*Activity*.
How many lines below contain the word "legs"? Reply solely with the number.

*Dataset excerpts*.

<<<<

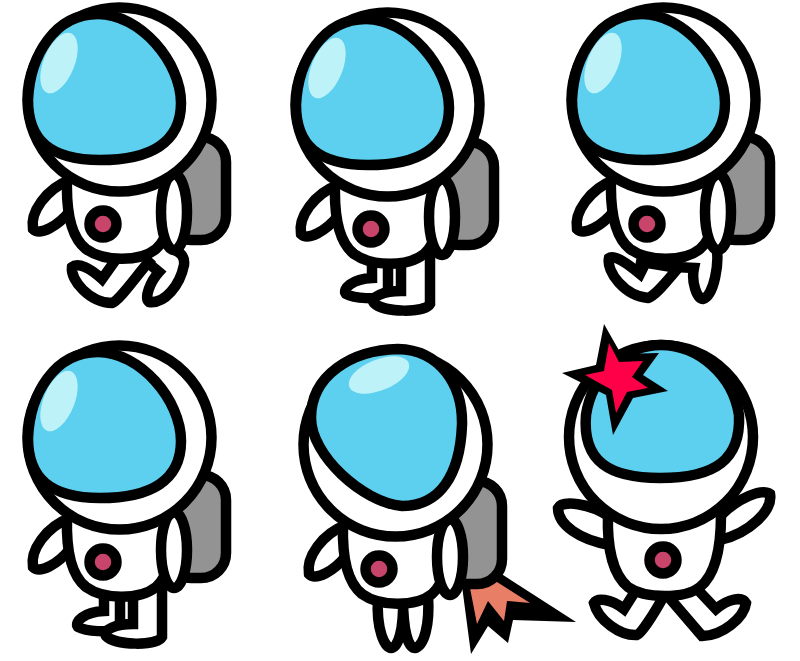
<!DOCTYPE html>
<html lang="en">
<head>
<meta charset="utf-8">
<title>Astronaut sprite sheet</title>
<style>
:root {
  --ink: #000;
  --suit: #fff;
  --visor: #5dd0f0;
  --glare: #bdf3f8;
  --pack: #939393;
  --button: #c9446b;
  --flame: #e97e67;
  --impact: #ff0048;
}
html, body { margin: 0; background: var(--suit); overflow: hidden; }
svg { display: block; width: 800px; height: 661px; }
.suit, .visor, .pack, .button { stroke: var(--ink); stroke-width: 10.5; }
.suit { fill: var(--suit); }
.visor { fill: var(--visor); }
.pack { fill: var(--pack); }
.button { fill: var(--button); }
.glare { fill: var(--glare); }
.ink { fill: var(--ink); }
.flame { fill: var(--flame); }
.impact { fill: var(--impact); }
</style>
</head>
<body>
<svg viewBox="0 0 800 661" role="img" aria-label="Six poses of a cartoon astronaut: walking, standing, flying and being hit">
  <defs>
    <rect id="backpack" class="pack" x="166" y="137" width="60" height="103" rx="25"/>
    <circle id="button" class="button" r="13.5"/>
    <circle id="helmet" class="suit" r="92"/>
    <g id="body">
      <path class="suit" d="M70 180C46 189 30 212 33 229C40 236 58 226 70 211"/>
      <path class="suit" d="M67 180C66 215 72 238 86 249C104 262 140 262 156 249C167 240 174 215 174 180"/>
      <use href="#button" x="103" y="224"/>
      <ellipse class="suit" cx="174" cy="212" rx="13" ry="38"/>
      <use href="#helmet" x="119.5" y="99.5"/>
    </g>
    <g id="side-visor">
      <path class="visor" d="M28 100C30 55 55 14 98 14C140 14 181 62 181 103C181 143 150 160 100 160C50 160 28 140 28 100Z"/>
      <ellipse class="glare" cx="59" cy="63" rx="15.5" ry="32" transform="rotate(22 59 63)"/>
    </g>
    <g id="standing-legs">
      <path class="suit" d="M104 250V273C84 274 74 284 78 289C87 294 108 294 120 292V250"/>
      <path class="suit" d="M133 250V286C116 286 102 292 106 298C116 308 157 308 162 299V246"/>
    </g>
    <g id="standing">
      <use href="#backpack"/>
      <use href="#standing-legs"/>
      <use href="#body"/>
      <use href="#side-visor"/>
    </g>
  </defs>

  <g id="walk-one">
    <use href="#backpack"/>
    <path class="suit" d="M172 249C181 252 185 257 184 265C180 285 165 304 149 302C144 298 150 282 159 272L147 262"/>
    <path class="suit" d="M117 258L102 279C90 268 78 262 72 267C70 280 90 303 112 303C120 300 136 276 152 258"/>
    <use href="#body"/>
    <use href="#side-visor"/>
  </g>

  <use id="stand-one" href="#standing" x="268" y="5"/>

  <g id="walk-two" transform="translate(544)">
    <use href="#backpack"/>
    <path class="suit" d="M172 246C176 262 170 296 159 299C153 299 147 282 150 268L132 267"/>
    <path class="suit" d="M102 262L96 274C84 264 70 254 65 258C62 272 81 296 104 298C112 295 122 282 134 268L92 261"/>
    <use href="#body"/>
    <use href="#side-visor"/>
  </g>

  <use id="stand-two" href="#standing" y="338"/>

  <g id="jetpack">
    <polygon class="ink" points="462,586 471,654 488,626 508,643 513,620 576,622 500,573"/>
    <polygon class="flame" points="470,588 477,624 488,601 504,621 507,601 530,603 497,582"/>
    <path class="suit" d="M378 598C376 630 385 648 391 648C398 648 404 630 403 598"/>
    <path class="suit" d="M403 598C403 630 408 648 415 648C424 646 430 625 428 596"/>
    <use href="#backpack" x="276" y="344"/>
    <use href="#body" x="276" y="345"/>
    <path class="visor" d="M311 418C311 375 352 350 398 349C440 350 463 385 462 425C460 475 440 506 402 506C362 502 311 455 311 418Z"/>
    <ellipse class="glare" cx="379" cy="375" rx="32" ry="15.5" transform="rotate(-22 379 375)"/>
  </g>

  <g id="hit">
    <path class="suit" d="M610 517C590 503 562 500 558 508C558 525 580 540 610 545"/>
    <path class="suit" d="M720 516C738 498 762 488 770 494C773 510 750 533 720 540"/>
    <path class="suit" d="M636 590L624 609C610 598 597 598 594 603C598 620 620 636 637 635C642 633 655 612 665 594"/>
    <path class="suit" d="M666 594L702 636C722 636 744 618 746 603C742 596 728 599 716 609L698 590"/>
    <path class="suit" d="M608 515C607 545 612 574 628 587C645 599 685 599 700 587C715 575 721 550 721 515"/>
    <use href="#button" x="663" y="560"/>
    <use href="#helmet" x="661" y="437"/>
    <path class="visor" d="M586 415C592 375 625 345 661 345C698 345 733 375 739 415C741 460 715 478 660 478C610 478 582 462 586 415Z"/>
    <polygon class="ink" points="604,324 621,354 659,353 643,375 668,391 633,398 613,435 606,395 562,373 596,365"/>
    <polygon class="impact" points="609,343 619,362 643,361 632,377 648,388 627,392 616,413 612,390 585,375 604,371"/>
  </g>
</svg>
</body>
</html>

>>>>

*The completed task*.
2